On September 7, 2017, Equifax, one of the big 3 consumer credit reporting agencies, announced that sensitive information for 143 million American consumers including names, Social Security numbers, birth dates, addresses and driver's license numbers were stolen by hackers.

In addition, credit card numbers for 209,000 consumers and documents that are used in disputes containing personal information of 182,000 people were stolen. Equifax is only sending direct mail notices to consumers whose credit card numbers or dispute documents were stolen.

Identity thieves can use the stolen data to get credit cards or other lines of credit, use your existing credit cards, open utility accounts, or impersonate you in other ways.

The hackers accessed the various files in Equifax's system from mid-May through July 2017. The company says that it discovered the breach on July 29th and hired a cybersecurity firm to determine what data was stolen. Yet, this breach was not disclosed to consumers until September 7th which allowed the hackers more time to use the stolen data.

Are you affected? There is a high probability that you are, since approximately 45% of the entire U.S. population may be impacted.

Equifax has set up a dedicated website, equifaxsecurity2017.com, with information about the breach. If you really want to know if you are impacted, you can check on this website but you must provide your last name and the last six digits of your Social Security number. There were problems with this initially but it may now be fixed.

Equifax is also offering all consumers identity theft protection service for 1 year. You have the option to enroll in Trusted ID Premier which is an Equifax company. Once you provide your last name and the last six digits of your Social Security number, you will receive an enrollment date. You can't sign up before then. Even though the service provides monitoring for all 3 credit reports, it only allows you to lock and receive copies of your Equifax credit report. You will still need to manage your other credit files separately. Experian has added an FAQ to their website to confirm that if you enroll in the free credit file monitoring and identity theft protection they are offering you will not waive your right to take legal action.

What Should You Do?

You should take the following steps whether you are impacted by the breach or not.

Freeze your accounts at all 3 credit bureaus. This is the most effective way to protect yourself from identity theft. Thieves won't be able to establish new credit in your name even if they have your personal information. A freeze has no impact on your existing lines of credit such as your credit cards.
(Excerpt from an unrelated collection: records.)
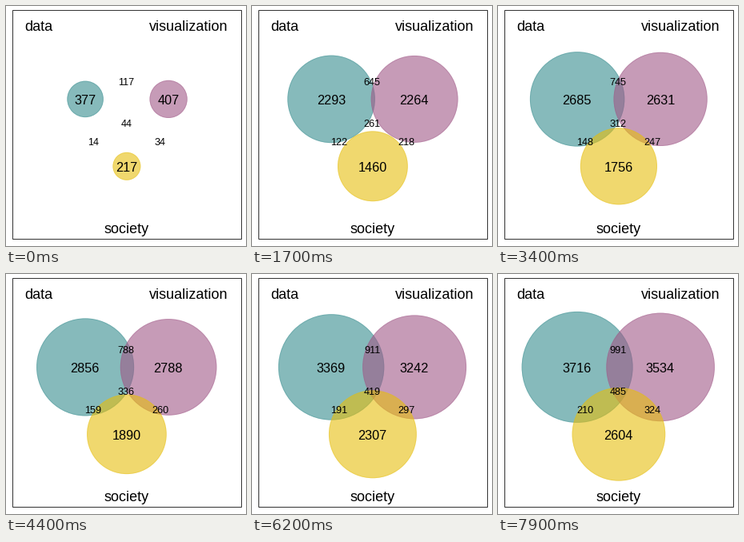
A matplotlib script that plays this animation: 300 px wide and 300 px high, repeating every 8 s.

```python
import numpy as np
import matplotlib.pyplot as plt
from matplotlib.animation import FuncAnimation
from matplotlib.patches import Circle, Rectangle

SIZE, DPI = 300, 100
FRAMES, INTERVAL = 80, 100
PX = 72 / DPI

plt.rcParams["font.family"] = "Liberation Sans"


def total(t):
    """Size of the "data" set: a fast start, then steady growth with a slow swell."""
    trend = 1908.48 + 22.88 * t
    start = 1471.52 * np.exp(-t / 4.9055)
    swell = 60 * np.sin(2 * np.pi * (t - 11.5) / 45)
    return trend - start + swell


KEYS = total(np.array([0, 6, 34, 79]))


def curve(*counts):
    """Cubic that gives a count from the total, through its four key values."""
    return np.poly1d(np.polyfit(KEYS / 1000, counts, 3))


SETS = [
    # x, y, colour, count
    (99.1, 116.4, "#358C8E", curve(*KEYS)),
    (203.1, 116.4, "#A05887", curve(407, 1568, 2631, 3534)),
    (150.9, 200.3, "#E6BE0D", curve(217, 953, 1756, 2604)),
]
OVERLAPS = [
    # x, baseline, count
    (150.3, 99, curve(117, 453, 745, 991)),
    (150.3, 151, curve(44, 178, 312, 485)),
    (108.9, 174, curve(14, 76, 148, 210)),
    (192.6, 174, curve(34, 159, 247, 324)),
]
TITLES = [(41, 31, "data"), (228.2, 31, "visualization"), (150.8, 284, "society")]

fig = plt.figure(figsize=(SIZE / DPI, SIZE / DPI), dpi=DPI, facecolor="white")
ax = fig.add_axes([0, 0, 1, 1])
ax.set_xlim(0, SIZE)
ax.set_ylim(SIZE, 0)
ax.axis("off")


def label(x, y, text, px):
    return ax.text(x, y, text, fontsize=px * PX, color="black",
                   ha="center", va="baseline", zorder=5)


ax.add_patch(Rectangle((8, 5), 286, 286, fill=False,
                       edgecolor="#333333", linewidth=PX))
for x, y, text in TITLES:
    label(x, y, text, 18)

discs, numbers = [], []
for x, y, colour, count in SETS:
    disc = Circle((x, y), 1, facecolor=colour, edgecolor="none", alpha=0.6, zorder=2)
    rim = Circle((x, y), 1, fill=False, edgecolor=colour, alpha=0.3,
                 linewidth=PX, zorder=2)
    discs.append((ax.add_patch(disc), ax.add_patch(rim), count))
    numbers.append((label(x - 0.3, y + 7, "", 16.2), count))
for x, y, count in OVERLAPS:
    numbers.append((label(x, y, "", 12.6), count))


def update(frame):
    size = total(frame) / 1000
    for disc, rim, count in discs:
        radius = 0.9 + 1.125 * np.sqrt(count(size))
        disc.set_radius(radius)
        rim.set_radius(radius - 0.5)
    for text, count in numbers:
        text.set_text(f"{count(size):.0f}")


anim = FuncAnimation(fig, update, frames=FRAMES, interval=INTERVAL,
                     repeat=True, repeat_delay=0)
plt.show()
```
It will cost you a small fee which ranges from $3 to $10 per person per bureau to freeze your accounts. If you need to apply for credit, you can "thaw" your account for one creditor for a specific period of time using a personal identification number. Thawing may also cost a fee ranging from free to $10. Here are the instructions for placing a freeze at Experian, TransUnion, and Equifax. You may also want to freeze your report at Innovis, a lesser-known consumer reporting agency.

Place a fraud alert on your credit reports. A fraud alert is not the same thing as a credit freeze. An alert is a notice that warns current and prospective lenders that they must take reasonable steps to verify your identity before granting credit. You only need to request a fraud alert at one of the big 3 credit bureaus as they will inform the other two. You will need to place the alert at Innovis separately. The alert lasts 90-days. When you place or renew the alert, you are allowed to request a free credit report.

Consider signing up for a fraud protection service. These services, for a fee, monitor more than your credit and provide more services than a credit monitoring service.

You need to be proactive in protecting your financial and personal information. No one else can do it for you.